Create a light and transparent collar-base for the large composite flower to nestle into.
A t-wire create a stem to insert grass or twigs to shadow a design without laying flat
My article and a floral panel design featured in DIY Weddings Magazine
My article and Japanese paper flower armature design featured in the March issue of The Academy Leader- Academy of Floral Design, published by the The Floral Art Society of New...
Glue a fantasy forest from Popsicle sticks, grape vine tendrils and willow tips
This was the third design I did in my "All things Autumn (by which I mean all things chocolate)" floral art demonstration
Glue a bunch of twigs inside a container to create a round stack
Hoard a few acorns in the fork of a twig to show off a single oncidium orchid.
Instead of just placing a handful of twigs and two stems of sweet peas in a vase... why not...?
A flat-lay to celebrate finally finding the perfect way to dry passion fruit flowers... and my book's first birthday but mostly the drying of passion fruit flowers thing.

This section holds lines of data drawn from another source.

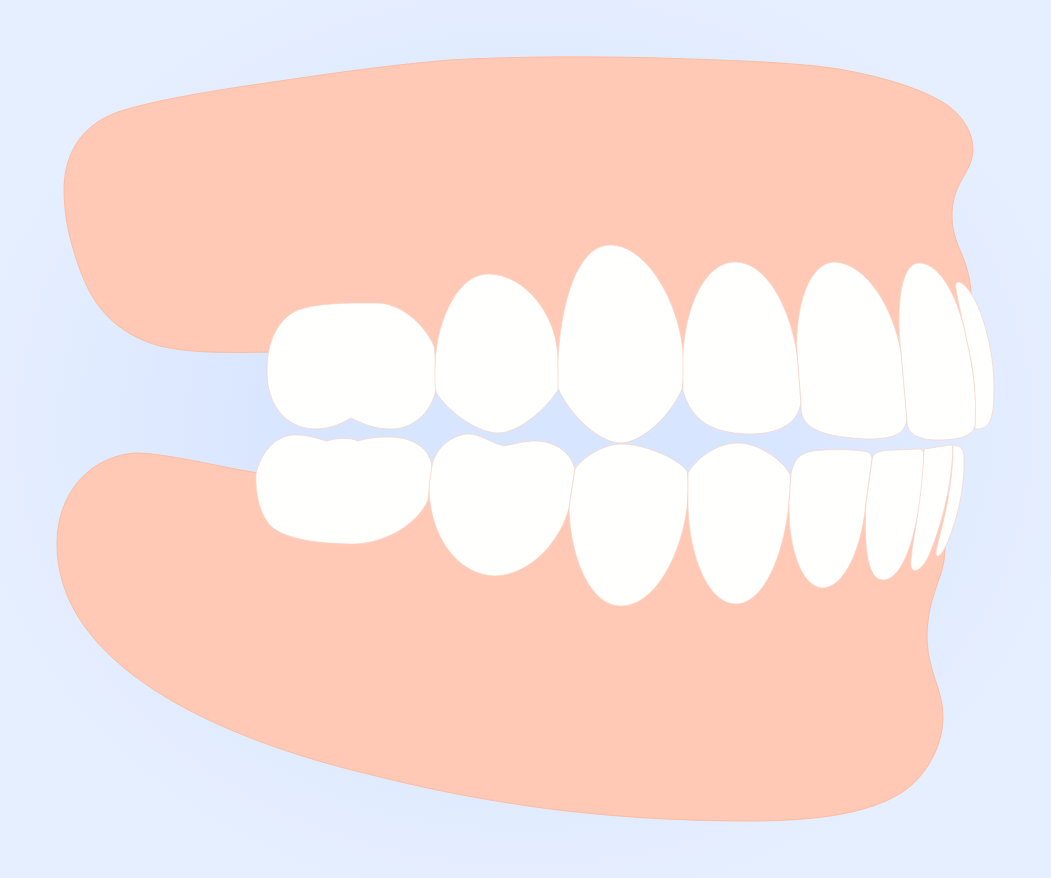
<!DOCTYPE html>
<html lang="en">
<head>
<meta charset="utf-8">
<title>Dental bite, side view</title>
<style>
:root {
  --backdrop-edge: #e6efff;
  --backdrop-core: #d8e5ff;
  --gum: #ffc9b6;
  --gum-edge: #fcbda0;
  --tooth: #fffffe;
  --tooth-edge: #f6d3c6;
}
html, body { margin: 0; height: 100%; overflow: hidden; background: var(--backdrop-edge); }
svg { display: block; width: 1051px; height: 878px; }
.core { stop-color: var(--backdrop-core); }
.edge { stop-color: var(--backdrop-edge); }
.gum { fill: var(--gum); stroke: var(--gum-edge); stroke-width: 1; }
.teeth { fill: var(--tooth); stroke: var(--tooth-edge); stroke-width: .7; stroke-linejoin: round; }
</style>
</head>
<body>
<svg viewBox="0 0 1051 878" role="img" aria-label="Side view of upper and lower teeth meeting in a bite">
  <defs>
    <radialGradient id="backdrop" gradientUnits="userSpaceOnUse" cx="0" cy="0" r="1" gradientTransform="translate(525 430) scale(560 480)">
      <stop class="core" offset=".4"/>
      <stop class="edge" offset="1"/>
    </radialGradient>
  </defs>
  <rect width="1051" height="878" fill="url(#backdrop)"/>

  <g id="upper-jaw">
    <path class="gum" d="M270 352 C225 353 190 353 160 346 C120 335 96 311 82 275 C71 246 64 220 64 188 C65 150 84 124 118 112 C150 101 215 90 280 81 C340 72 400 64 450 60 C520 56 610 56 690 59 C750 61 800 63 838 69 C880 76 920 88 944 103 C963 115 973 133 973 150 C972 173 954 180 952 212 C951 246 969 255 971 293 L975 385 L906 385 L800 372 L683 357 L558 360 L436 352 Z"/>
    <g class="teeth">
      <path id="upper-molar" d="M351 418 C338 426 326 429 314 429 C286 428 267 405 267 372 C267 340 278 319 298 310 C317 303 345 303 376 303 C401 303 424 324 434 346 C436 358 435 374 436 390 C431 412 414 429 391 429 C375 429 363 424 351 418 Z"/>
      <path id="upper-premolar-back" d="M436 352 C440 316 459 274 488 274 C525 274 558 316 558 360 L559 388 C549 406 520 433 498 433 C475 433 444 407 436 392 C434 380 435 366 436 352 Z"/>
      <path id="upper-premolar-front" d="M558 360 C561 301 578 245 610 245 C647 245 679 303 683 352 C685 368 684 379 682 389 C671 415 643 442 621 443 C599 443 569 414 558 388 Z"/>
      <path id="upper-canine" d="M683 358 C684 310 704 262 735 262 C769 262 793 315 798 362 L801 403 C797 425 778 434 748 434 C712 433 692 421 683 391 Z"/>
      <path id="upper-incisor-side" d="M797 352 C795 309 808 263 834 262 C866 263 893 307 901 352 L907 415 C907 433 897 439 867 439 C826 437 803 430 801 410 L801 402 Z"/>
      <path id="upper-incisor-front" d="M901 352 C896 310 900 263 919 263 C942 263 960 303 967 341 C974 371 977 403 976 422 C975 436 960 440 938 440 C918 440 907 434 907 421 Z"/>
      <path id="upper-incisor-far" d="M956 289 C954 280 960 280 967 288 C983 307 994 352 994 387 C994 418 991 430 975 429 C977 395 973 366 967 341 C963 321 958 304 956 289 Z"/>
    </g>
  </g>

  <g id="lower-jaw">
    <path class="gum" d="M258 473 C215 466 170 454 137 453 C92 455 57 491 57 544 C57 592 82 636 133 675 C193 721 283 754 372 775 C475 801 594 821 749 821 C819 821 869 813 901 793 C925 778 943 747 943 717 C943 689 928 672 927 639 C927 593 945 579 945 548 L950 497 L920 490 L868 490 L790 490 L688 490 L572 500 L430 482 Z"/>
    <g class="teeth">
      <path id="lower-molar" d="M327 441 C315 438 309 435 295 435 C274 435 260 455 256 474 C255 494 260 517 273 528 C290 541 328 544 354 544 C388 543 419 522 428 500 L432 466 C429 447 412 437 388 437 C376 437 368 438 358 441 C349 437 337 438 327 441 Z"/>
      <path id="lower-premolar-back" d="M504 446 C489 442 480 434 468 434 C451 435 435 449 432 466 C430 478 428 489 430 502 C435 542 460 575 495 576 C530 575 560 542 569 508 L575 469 C570 450 552 441 536 441 C523 441 515 444 504 446 Z"/>
      <path id="lower-premolar-front" d="M575 469 C586 454 606 444 622 444 C640 444 676 456 687 471 C689 482 688 495 687 508 C681 555 655 606 621 606 C589 606 570 554 569 508 C571 495 573 481 575 469 Z"/>
      <path id="lower-canine" d="M688 473 C698 456 719 443 738 443 C756 443 780 457 790 474 C791 484 790 491 789 503 C784 556 763 604 736 604 C707 604 688 552 688 502 Z"/>
      <path id="lower-incisor-side" d="M791 474 C795 455 803 451 824 450 C842 449 858 450 868 452 Q872 454 872 459 L866 503 C862 547 845 588 822 588 C799 586 788 541 789 503 Z"/>
      <path id="lower-incisor-front" d="M872 460 C873 451 883 450 897 450 L918 449 Q924 448 924 456 C923 505 909 580 883 580 C866 580 864 540 866 503 Z"/>
      <path id="lower-incisor-third" d="M924 449 L950 445 Q953 445 953 450 C951 490 941 526 930 553 C922 572 912 574 911 566 C910 548 922 508 924 449 Z"/>
      <path id="lower-incisor-far" d="M953 445 C961 446 964 449 964 459 C965 487 957 520 948 541 C942 556 936 560 936 553 C937 539 953 500 953 445 Z"/>
    </g>
  </g>
</svg>
</body>
</html>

Floral styling using mostly dried material that will last the entire Autumn.
Soft minimal Fall armature making it easy to replace the flowers as the season progress.
An early Spring design with a twist on using an old favourite: composite flowers.
Using that little something that is unusual about your flower to make the design stand out.
The dry wheat stems are suspended from the outside of the container so that they remain dry and the flower stems can gently rest inside to remain hydrated.
Place a small fishbowl vase at an angle to look like it is pouring out flowers and twigs.
A glued snipped to create a cooling cone for dangling orchids
Glue a band of snow dusted twigs to create a delicate armature for winter treasures.
This orchid developed at the very end of a long stem... right as the rest of the flowers started to die back so I made a special armature to display the cut stem.